→ **What is required**: All of the records below need to be written out exactly, but without the pictures.

→ **Supplied entries**:
⁂

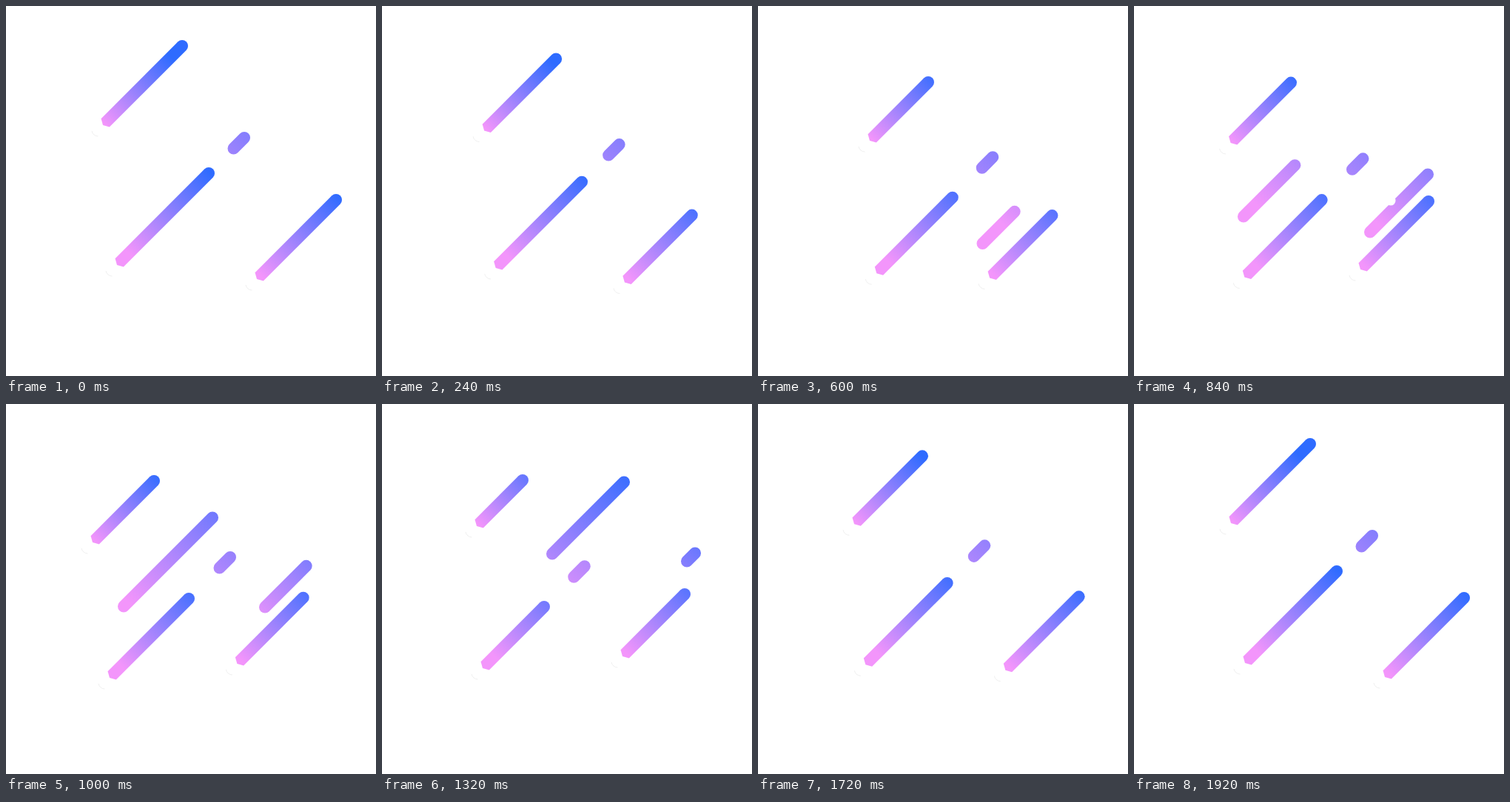
Recreate the animation shown at these times as an HTML page with a canvas. Size 500 by 500 pixels, loop 2 s.

```html
<!DOCTYPE html>
<html>
<head>
<meta charset="utf-8">
<style>
html, body { margin: 0; width: 100%; height: 100%; overflow: hidden; background: #fff; }
canvas { display: block; }
</style>
</head>
<body>
<canvas id="stage" width="500" height="500"></canvas>
<script>
const ctx = document.getElementById('stage').getContext('2d');
const LOOP = 2000, STEP = 40, END = 1920, R = 8;
const PINK = '#f395fb', BLUE = '#2e6bff';

// Everything lies on diagonals x + y = sum.
// Bar turning points: time, sum, upper x, lower x; each bar returns to its first pose.
const bars = [
  { fade: [2, 92], keys: [
    [40, 292, 238, 131], [600, 333, 230, 151], [1000, 304, 200, 117], [1320, 293, 190, 128]] },
  { fade: [16, 126], keys: [
    [40, 500, 274, 150], [640, 523, 262, 161], [1000, 510, 247, 140], [1320, 493, 219, 136]] },
  { fade: [5, 112], keys: [
    [40, 708, 446, 339], [400, 696, 397, 319], [840, 662, 398, 306], [1320, 666, 409, 325]] }
];
bars.forEach(({ keys }) => keys.push([END, ...keys[0].slice(1)]));

// A streak's head runs ahead of its tail: time, x.
const streaks = [
  { sum: 432.5, fade: [165, 345],
    head: [[660, 148], [1000, 279], [1320, 327], [1620, 339]],
    tail: [[840, 148], [1000, 159], [1320, 230], [1620, 339]] },
  { sum: 624.5, fade: [330, 470],
    head: [[320, 288], [840, 397], [1560, 436]],
    tail: [[360, 288], [840, 319], [1320, 412], [1560, 436]] }
];

function at(keys, t) {
  if (t <= keys[0][0]) return keys[0].slice(1);
  const i = keys.findIndex(k => k[0] >= t);
  const a = keys[i - 1], b = keys[i];
  const u = (t - a[0]) / (b[0] - a[0]);
  return a.slice(1).map((v, n) => v + (b[n + 1] - v) * u);
}

function shade(sum, from, to) {
  const g = ctx.createLinearGradient(from, sum - from, to, sum - to);
  g.addColorStop(0, PINK);
  g.addColorStop(1, BLUE);
  return g;
}

function capsule(sum, head, tail, fade) {
  ctx.strokeStyle = shade(sum, ...fade);
  ctx.lineWidth = 2 * R;
  ctx.lineCap = 'round';
  ctx.beginPath();
  ctx.moveTo(tail, sum - tail);
  ctx.lineTo(head + 0.01, sum - head - 0.01);
  ctx.stroke();
}

function bar({ keys, fade }, t) {
  const [sum, x, tip] = at(keys, t), low = sum - tip;
  ctx.fillStyle = shade(sum, tip + fade[0], tip + fade[1]);
  ctx.beginPath();
  ctx.arc(x, sum - x, R, -Math.PI * 3 / 4, Math.PI / 4);
  ctx.lineTo(tip + 8.8, low + 2.5);
  ctx.lineTo(tip, low);
  ctx.lineTo(tip - 2.5, low - 8.8);
  ctx.fill();

  // faint rim of the white end cap
  ctx.strokeStyle = '#e4e4e4';
  ctx.lineWidth = 0.6;
  ctx.beginPath();
  ctx.arc(tip - 7, low + 7, R, Math.PI * 0.5, Math.PI * 0.95);
  ctx.stroke();
}

function streak({ sum, fade, head, tail }, t) {
  if (t < head[0][0] || t >= head[head.length - 1][0]) return;
  capsule(sum, at(head, t)[0], at(tail, t)[0], fade);
}

// The pill floats above the upper end of the middle bar.
function pill(t) {
  const [sum, x] = at(bars[1].keys, t);
  const head = x + 48 + 8 * Math.sin(Math.PI * (t - STEP) / (END - STEP));
  capsule(sum, head, head - 14.5, [215, 415]);
}

// A white dot rises and shows only where it crosses a streak.
function dot(t) {
  ctx.fillStyle = '#fff';
  ctx.beginPath();
  ctx.arc(347, 463 - 0.238 * t, 6.5, 0, Math.PI * 2);
  ctx.fill();
}

function draw(now) {
  const step = Math.floor(now % LOOP / STEP) * STEP;
  const t = Math.min(END, Math.max(STEP, step));
  ctx.fillStyle = '#fff';
  ctx.fillRect(0, 0, 500, 500);
  streaks.forEach(s => streak(s, t));
  dot(t);
  bars.forEach(b => bar(b, t));
  pill(t);
}

const begin = performance.now();
function tick() {
  draw(performance.now() - begin);
  requestAnimationFrame(tick);
}
tick();
</script>
</body>
</html>
```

⁂

→ **Result for this task**:
Recreate the animation shown at these times as an HTML page with a canvas. Size 500 by 500 pixels, loop 2 s.

```html
<!DOCTYPE html>
<html>
<head>
<meta charset="utf-8">
<style>
html, body { margin: 0; width: 100%; height: 100%; overflow: hidden; background: #fff; }
canvas { display: block; }
</style>
</head>
<body>
<canvas id="stage" width="500" height="500"></canvas>
<script>
const ctx = document.getElementById('stage').getContext('2d');
const LOOP = 2000, STEP = 40, END = 1920, R = 8;
const PINK = '#f395fb', BLUE = '#2e6bff';

// Everything lies on diagonals x + y = sum.
// Bar turning points: time, sum, upper x, lower x; each bar returns to its first pose.
const bars = [
  { fade: [2, 92], keys: [
    [40, 292, 238, 131], [600, 333, 230, 151], [1000, 304, 200, 117], [1320, 293, 190, 128]] },
  { fade: [16, 126], keys: [
    [40, 500, 274, 150], [640, 523, 262, 161], [1000, 510, 247, 140], [1320, 493, 219, 136]] },
  { fade: [5, 112], keys: [
    [40, 708, 446, 339], [400, 696, 397, 319], [840, 662, 398, 306], [1320, 666, 409, 325]] }
];
bars.forEach(({ keys }) => keys.push([END, ...keys[0].slice(1)]));

// A streak's head runs ahead of its tail: time, x.
const streaks = [
  { sum: 432.5, fade: [165, 345],
    head: [[660, 148], [1000, 279], [1320, 327], [1620, 339]],
    tail: [[840, 148], [1000, 159], [1320, 230], [1620, 339]] },
  { sum: 624.5, fade: [330, 470],
    head: [[320, 288], [840, 397], [1560, 436]],
    tail: [[360, 288], [840, 319], [1320, 412], [1560, 436]] }
];

function at(keys, t) {
  if (t <= keys[0][0]) return keys[0].slice(1);
  const i = keys.findIndex(k => k[0] >= t);
  const a = keys[i - 1], b = keys[i];
  const u = (t - a[0]) / (b[0] - a[0]);
  return a.slice(1).map((v, n) => v + (b[n + 1] - v) * u);
}

function shade(sum, from, to) {
  const g = ctx.createLinearGradient(from, sum - from, to, sum - to);
  g.addColorStop(0, PINK);
  g.addColorStop(1, BLUE);
  return g;
}

function capsule(sum, head, tail, fade) {
  ctx.strokeStyle = shade(sum, ...fade);
  ctx.lineWidth = 2 * R;
  ctx.lineCap = 'round';
  ctx.beginPath();
  ctx.moveTo(tail, sum - tail);
  ctx.lineTo(head + 0.01, sum - head - 0.01);
  ctx.stroke();
}

function bar({ keys, fade }, t) {
  const [sum, x, tip] = at(keys, t), low = sum - tip;
  ctx.fillStyle = shade(sum, tip + fade[0], tip + fade[1]);
  ctx.beginPath();
  ctx.arc(x, sum - x, R, -Math.PI * 3 / 4, Math.PI / 4);
  ctx.lineTo(tip + 8.8, low + 2.5);
  ctx.lineTo(tip, low);
  ctx.lineTo(tip - 2.5, low - 8.8);
  ctx.fill();

  // faint rim of the white end cap
  ctx.strokeStyle = '#e4e4e4';
  ctx.lineWidth = 0.6;
  ctx.beginPath();
  ctx.arc(tip - 7, low + 7, R, Math.PI * 0.5, Math.PI * 0.95);
  ctx.stroke();
}

function streak({ sum, fade, head, tail }, t) {
  if (t < head[0][0] || t >= head[head.length - 1][0]) return;
  capsule(sum, at(head, t)[0], at(tail, t)[0], fade);
}

// The pill floats above the upper end of the middle bar.
function pill(t) {
  const [sum, x] = at(bars[1].keys, t);
  const head = x + 48 + 8 * Math.sin(Math.PI * (t - STEP) / (END - STEP));
  capsule(sum, head, head - 14.5, [215, 415]);
}

// A white dot rises and shows only where it crosses a streak.
function dot(t) {
  ctx.fillStyle = '#fff';
  ctx.beginPath();
  ctx.arc(347, 463 - 0.238 * t, 6.5, 0, Math.PI * 2);
  ctx.fill();
}

function draw(now) {
  const step = Math.floor(now % LOOP / STEP) * STEP;
  const t = Math.min(END, Math.max(STEP, step));
  ctx.fillStyle = '#fff';
  ctx.fillRect(0, 0, 500, 500);
  streaks.forEach(s => streak(s, t));
  dot(t);
  bars.forEach(b => bar(b, t));
  pill(t);
}

const begin = performance.now();
function tick() {
  draw(performance.now() - begin);
  requestAnimationFrame(tick);
}
tick();
</script>
</body>
</html>
```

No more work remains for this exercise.